Data for processing section start

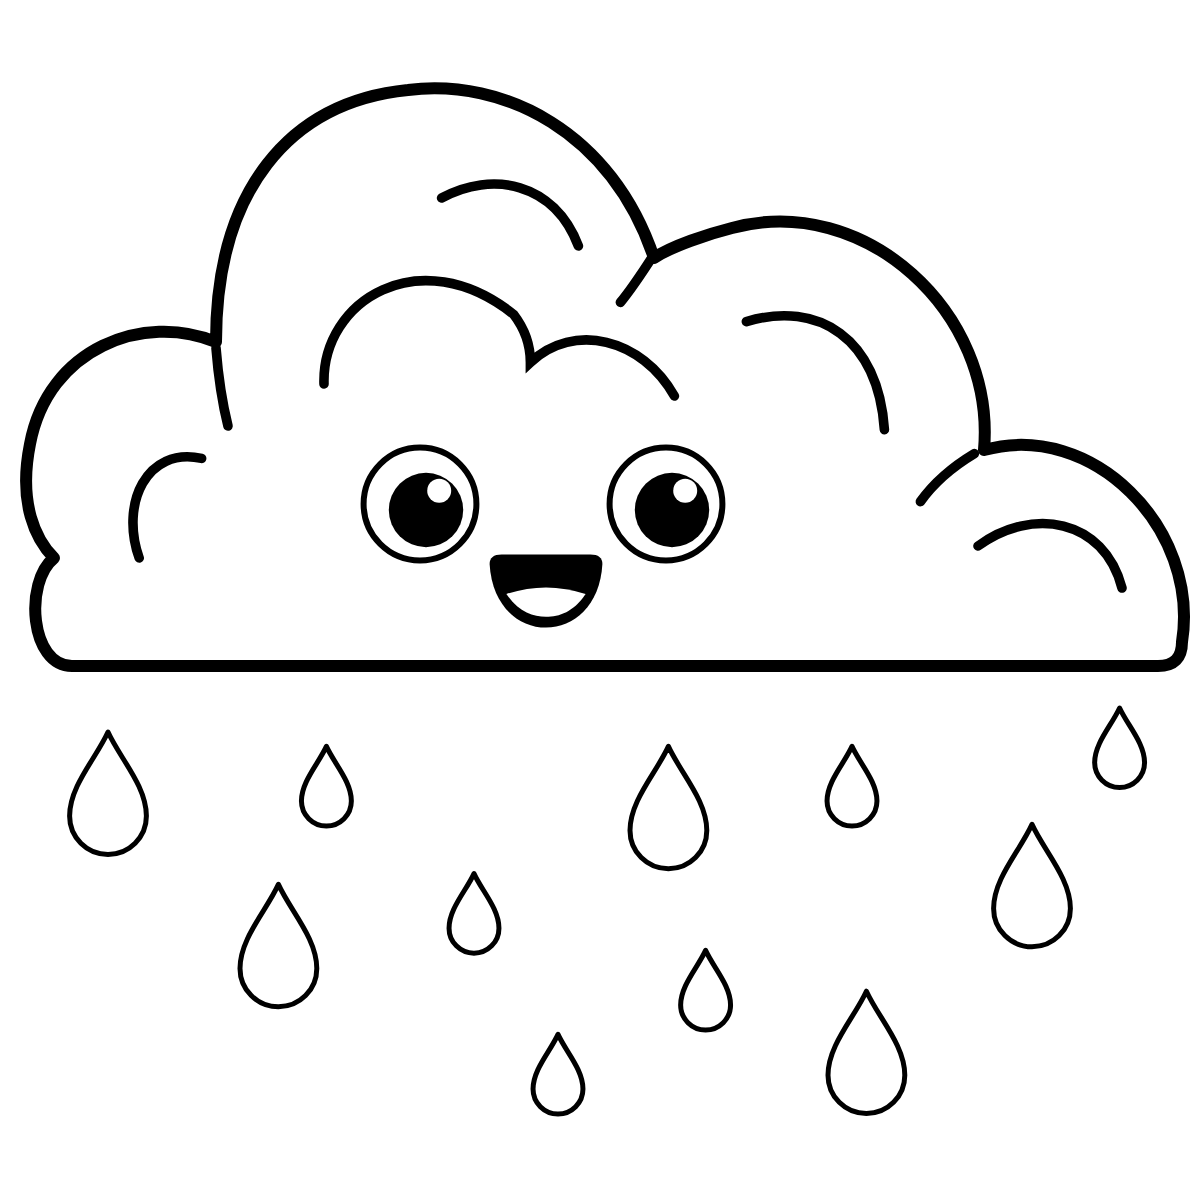
<!DOCTYPE html>
<html lang="en">
<head>
<meta charset="utf-8">
<title>Happy Rain Cloud</title>
<style>
  :root {
    --paper: #ffffff;
    --ink: #000000;
  }
  html, body {
    margin: 0;
    padding: 0;
    width: 1200px;
    height: 1200px;
    overflow: hidden;
    background: var(--paper);
    font-family: sans-serif;
  }
  .artboard {
    display: block;
    width: 1200px;
    height: 1200px;
  }
  .outline {
    fill: var(--paper);
    stroke: var(--ink);
    stroke-width: 10;
    stroke-linejoin: round;
  }
  .fold-line {
    fill: none;
    stroke: var(--ink);
    stroke-width: 8;
    stroke-linecap: round;
  }
  .raindrop {
    fill: var(--paper);
    stroke: var(--ink);
    stroke-width: 5;
    stroke-linejoin: round;
  }
  .eye-white { fill: var(--paper); stroke: var(--ink); stroke-width: 5; }
  .pupil { fill: var(--ink); }
  .sparkle { fill: var(--paper); }
  .mouth { fill: var(--ink); }
  .tongue { fill: var(--paper); }
</style>
</head>
<body>
<svg class="artboard" viewBox="0 0 1000 1000" width="1200" height="1200" role="img" aria-label="Smiling rain cloud with falling raindrops">
  <defs>
    <path id="raindrop-shape" class="raindrop" vector-effect="non-scaling-stroke"
          d="M0 0 C10 22 32 45 32 70 A32 32 0 0 1 -32 70 C-32 45 -10 22 0 0 Z"/>
  </defs>

  <g id="cloud">
    <path class="outline"
          d="M60 555 H965 Q985 555 985 535
             C1000 440 910 350 820 375
             C830 260 720 160 610 190
             C590 195 560 205 545 215
             C510 110 420 65 340 75
             C240 85 180 160 180 285
             C120 260 40 290 25 370
             C15 420 30 450 45 465
             C20 485 25 555 60 555 Z"/>

    <g id="cloud-folds">
      <path class="fold-line" d="M368 165 C410 142 462 152 482 205"/>
      <path class="fold-line" d="M270 320 C268 250 350 200 428 262 C438 275 442 290 442 302 C478 268 535 282 562 330"/>
      <path class="fold-line" d="M622 268 C682 250 732 282 737 358"/>
      <path class="fold-line" d="M168 382 C122 372 100 420 116 465"/>
      <path class="fold-line" d="M815 455 C860 422 920 432 935 490"/>
      <path class="fold-line" d="M812 378 C792 390 777 404 767 418"/>
      <path class="fold-line" d="M545 212 C536 226 527 240 517 252"/>
      <path class="fold-line" d="M180 290 C182 315 185 335 190 355"/>
    </g>

    <g id="cloud-face">
      <g id="left-eye">
        <circle class="eye-white" cx="350" cy="420" r="47"/>
        <circle class="pupil" cx="355" cy="425" r="31"/>
        <circle class="sparkle" cx="366" cy="409" r="10"/>
      </g>
      <g id="right-eye">
        <circle class="eye-white" cx="555" cy="420" r="47"/>
        <circle class="pupil" cx="560" cy="425" r="31"/>
        <circle class="sparkle" cx="571" cy="409" r="10"/>
      </g>
      <g id="smile">
        <path class="mouth" d="M408 470 Q408 462 418 462 H492 Q502 462 502 470 C500 505 478 523 455 523 C432 523 410 505 408 470 Z"/>
        <path class="tongue" d="M422 495 Q455 484 488 495 C478 510 466 514 455 514 C444 514 432 510 422 495 Z"/>
      </g>
    </g>
  </g>

  <g id="rain">
    <use href="#raindrop-shape" transform="translate(90 610)"/>
    <use href="#raindrop-shape" transform="translate(557 622)"/>
    <use href="#raindrop-shape" transform="translate(860 687)"/>
    <use href="#raindrop-shape" transform="translate(232 737)"/>
    <use href="#raindrop-shape" transform="translate(722 826)"/>
    <use href="#raindrop-shape" transform="translate(272 622) scale(0.65)"/>
    <use href="#raindrop-shape" transform="translate(710 622) scale(0.65)"/>
    <use href="#raindrop-shape" transform="translate(933 590) scale(0.65)"/>
    <use href="#raindrop-shape" transform="translate(395 728) scale(0.65)"/>
    <use href="#raindrop-shape" transform="translate(588 792) scale(0.65)"/>
    <use href="#raindrop-shape" transform="translate(465 862) scale(0.65)"/>
  </g>
</svg>
</body>
</html>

Data for processing section end

=== Task requirements ===
Copy out all the data exactly. The images should not appear in the copy.

=== Task answer ===
<!DOCTYPE html>
<html lang="en">
<head>
<meta charset="utf-8">
<title>Happy Rain Cloud</title>
<style>
  :root {
    --paper: #ffffff;
    --ink: #000000;
  }
  html, body {
    margin: 0;
    padding: 0;
    width: 1200px;
    height: 1200px;
    overflow: hidden;
    background: var(--paper);
    font-family: sans-serif;
  }
  .artboard {
    display: block;
    width: 1200px;
    height: 1200px;
  }
  .outline {
    fill: var(--paper);
    stroke: var(--ink);
    stroke-width: 10;
    stroke-linejoin: round;
  }
  .fold-line {
    fill: none;
    stroke: var(--ink);
    stroke-width: 8;
    stroke-linecap: round;
  }
  .raindrop {
    fill: var(--paper);
    stroke: var(--ink);
    stroke-width: 5;
    stroke-linejoin: round;
  }
  .eye-white { fill: var(--paper); stroke: var(--ink); stroke-width: 5; }
  .pupil { fill: var(--ink); }
  .sparkle { fill: var(--paper); }
  .mouth { fill: var(--ink); }
  .tongue { fill: var(--paper); }
</style>
</head>
<body>
<svg class="artboard" viewBox="0 0 1000 1000" width="1200" height="1200" role="img" aria-label="Smiling rain cloud with falling raindrops">
  <defs>
    <path id="raindrop-shape" class="raindrop" vector-effect="non-scaling-stroke"
          d="M0 0 C10 22 32 45 32 70 A32 32 0 0 1 -32 70 C-32 45 -10 22 0 0 Z"/>
  </defs>

  <g id="cloud">
    <path class="outline"
          d="M60 555 H965 Q985 555 985 535
             C1000 440 910 350 820 375
             C830 260 720 160 610 190
             C590 195 560 205 545 215
             C510 110 420 65 340 75
             C240 85 180 160 180 285
             C120 260 40 290 25 370
             C15 420 30 450 45 465
             C20 485 25 555 60 555 Z"/>

    <g id="cloud-folds">
      <path class="fold-line" d="M368 165 C410 142 462 152 482 205"/>
      <path class="fold-line" d="M270 320 C268 250 350 200 428 262 C438 275 442 290 442 302 C478 268 535 282 562 330"/>
      <path class="fold-line" d="M622 268 C682 250 732 282 737 358"/>
      <path class="fold-line" d="M168 382 C122 372 100 420 116 465"/>
      <path class="fold-line" d="M815 455 C860 422 920 432 935 490"/>
      <path class="fold-line" d="M812 378 C792 390 777 404 767 418"/>
      <path class="fold-line" d="M545 212 C536 226 527 240 517 252"/>
      <path class="fold-line" d="M180 290 C182 315 185 335 190 355"/>
    </g>

    <g id="cloud-face">
      <g id="left-eye">
        <circle class="eye-white" cx="350" cy="420" r="47"/>
        <circle class="pupil" cx="355" cy="425" r="31"/>
        <circle class="sparkle" cx="366" cy="409" r="10"/>
      </g>
      <g id="right-eye">
        <circle class="eye-white" cx="555" cy="420" r="47"/>
        <circle class="pupil" cx="560" cy="425" r="31"/>
        <circle class="sparkle" cx="571" cy="409" r="10"/>
      </g>
      <g id="smile">
        <path class="mouth" d="M408 470 Q408 462 418 462 H492 Q502 462 502 470 C500 505 478 523 455 523 C432 523 410 505 408 470 Z"/>
        <path class="tongue" d="M422 495 Q455 484 488 495 C478 510 466 514 455 514 C444 514 432 510 422 495 Z"/>
      </g>
    </g>
  </g>

  <g id="rain">
    <use href="#raindrop-shape" transform="translate(90 610)"/>
    <use href="#raindrop-shape" transform="translate(557 622)"/>
    <use href="#raindrop-shape" transform="translate(860 687)"/>
    <use href="#raindrop-shape" transform="translate(232 737)"/>
    <use href="#raindrop-shape" transform="translate(722 826)"/>
    <use href="#raindrop-shape" transform="translate(272 622) scale(0.65)"/>
    <use href="#raindrop-shape" transform="translate(710 622) scale(0.65)"/>
    <use href="#raindrop-shape" transform="translate(933 590) scale(0.65)"/>
    <use href="#raindrop-shape" transform="translate(395 728) scale(0.65)"/>
    <use href="#raindrop-shape" transform="translate(588 792) scale(0.65)"/>
    <use href="#raindrop-shape" transform="translate(465 862) scale(0.65)"/>
  </g>
</svg>
</body>
</html>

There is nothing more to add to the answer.